To save the city water had to be brought in by train from some 200 kilometers away.
Much thought has since been given to Chennai’s water woes.
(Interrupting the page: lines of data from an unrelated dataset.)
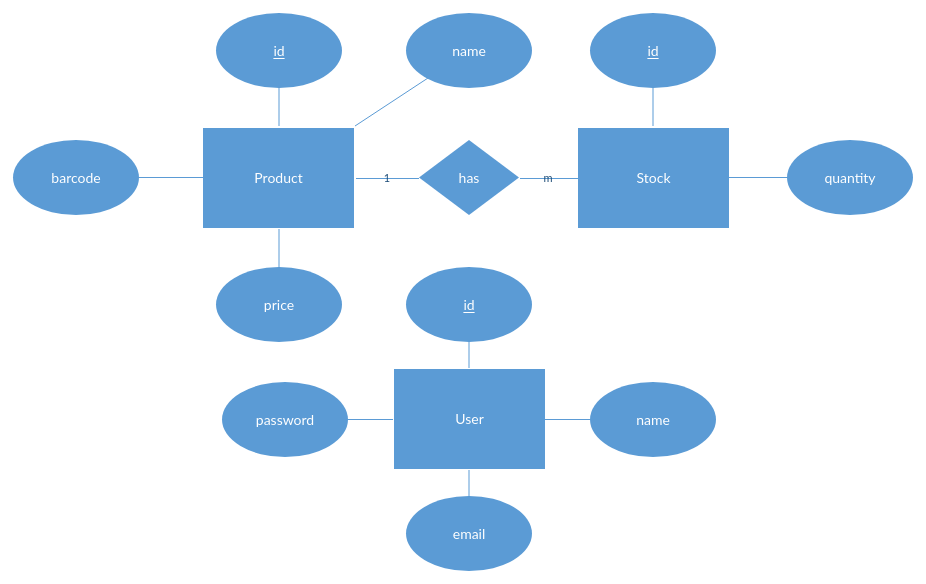
<!DOCTYPE html>
<html lang="en">
<head>
<meta charset="utf-8">
<title>Entity relationship diagram</title>
<style>
:root {
  --shape: #5b9bd5;
  --line: #5b9bd5;
  --label: #ffffff;
  --cardinality: #1f4e79;
  --paper: #ffffff;
}
* { box-sizing: border-box; }
html, body { margin: 0; overflow: hidden; background: var(--paper); }
.diagram {
  position: relative;
  width: 926px;
  height: 584px;
  overflow: hidden;
  background: var(--paper);
  font: 14px/18px Lato, "Open Sans", sans-serif;
}
.connectors { position: absolute; inset: 0; stroke: var(--line); stroke-width: 1; }
.node {
  position: absolute;
  left: var(--x);
  top: var(--y);
  display: flex;
  align-items: center;
  justify-content: center;
  background: var(--shape);
  color: var(--label);
}
.attribute { width: 126px; height: 75px; border-radius: 50%; }
.entity { width: 151px; height: 100px; }
.relationship { width: 100px; height: 75px; clip-path: polygon(50% 0, 100% 50%, 50% 100%, 0 50%); }
.key { text-decoration: underline; text-decoration-thickness: 1px; text-underline-offset: 2px; }
.cardinality {
  position: absolute;
  left: var(--x);
  top: var(--y);
  width: 20px;
  text-align: center;
  font-size: 11px;
  line-height: 14px;
  color: var(--cardinality);
}
</style>
</head>
<body>
<main class="diagram">
  <svg class="connectors" width="926" height="584" viewBox="0 0 926 584" aria-hidden="true">
    <g class="product-links">
      <line x1="279" y1="87" x2="279" y2="126"/>
      <line x1="428" y1="78" x2="355" y2="126"/>
      <line x1="138" y1="177.5" x2="203" y2="177.5"/>
      <line x1="279" y1="229" x2="279" y2="268"/>
    </g>
    <g class="relationship-links">
      <line x1="356" y1="178.5" x2="419" y2="178.5"/>
      <line x1="520" y1="178.5" x2="578" y2="178.5"/>
    </g>
    <g class="stock-links">
      <line x1="653" y1="87" x2="653" y2="126"/>
      <line x1="729" y1="177.5" x2="788" y2="177.5"/>
    </g>
    <g class="user-links">
      <line x1="469" y1="341" x2="469" y2="368"/>
      <line x1="347" y1="419.5" x2="393" y2="419.5"/>
      <line x1="545" y1="419.5" x2="591" y2="419.5"/>
      <line x1="469" y1="470" x2="469" y2="497"/>
    </g>
  </svg>

  <div class="node entity" style="--x:203px;--y:128px">Product</div>
  <div class="node attribute" style="--x:216px;--y:13px"><span class="key">id</span></div>
  <div class="node attribute" style="--x:406px;--y:13px">name</div>
  <div class="node attribute" style="--x:13px;--y:140px">barcode</div>
  <div class="node attribute" style="--x:216px;--y:267px">price</div>

  <div class="node relationship" style="--x:419px;--y:140px">has</div>
  <span class="cardinality" style="--x:377px;--y:171px">1</span>
  <span class="cardinality" style="--x:538px;--y:171px">m</span>

  <div class="node entity" style="--x:578px;--y:128px">Stock</div>
  <div class="node attribute" style="--x:590px;--y:13px"><span class="key">id</span></div>
  <div class="node attribute" style="--x:787px;--y:140px">quantity</div>

  <div class="node entity" style="--x:394px;--y:369px">User</div>
  <div class="node attribute" style="--x:406px;--y:267px"><span class="key">id</span></div>
  <div class="node attribute" style="--x:222px;--y:382px">password</div>
  <div class="node attribute" style="--x:590px;--y:382px">name</div>
  <div class="node attribute" style="--x:406px;--y:496px">email</div>
</main>
</body>
</html>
Now, taking a leaf from Singapore’s acclaimed initiative, the city has begun to recycle wastewater at scale to meet the non-drinking water needs of its industries.
Its two Tertiary Treatment Reverse Osmosis (TTRO) plants – launched in late 2019 – are the first recycled water facilities of this nature and scale in India.
Once these plants ramp up to full capacity – of 45 million liters per day (MLD) each – they will be able to recycle about 20 percent of Chennai’s sewage, enabling the city to reduce its consumption of fresh water.
The plants – at Kodungaiyur and Koyambedu – will serve industries in Chennai’s northern belt and the neighboring areas of Sriperumbudur, Oragadam and Vallamvadagal.
Industries here will receive recycled water from sewage treatment plants that has been treated until it is of the same quality as the raw water that has traditionally been supplied to them.
This recycled water adds a new, more sustainable water source for the city – one that saves both fresh and desalinated water, is always available and is more reliable than rainfall which can vary from year to year.
This article is based on inputs from “World Bank” Blog; edited by Clean-Future Team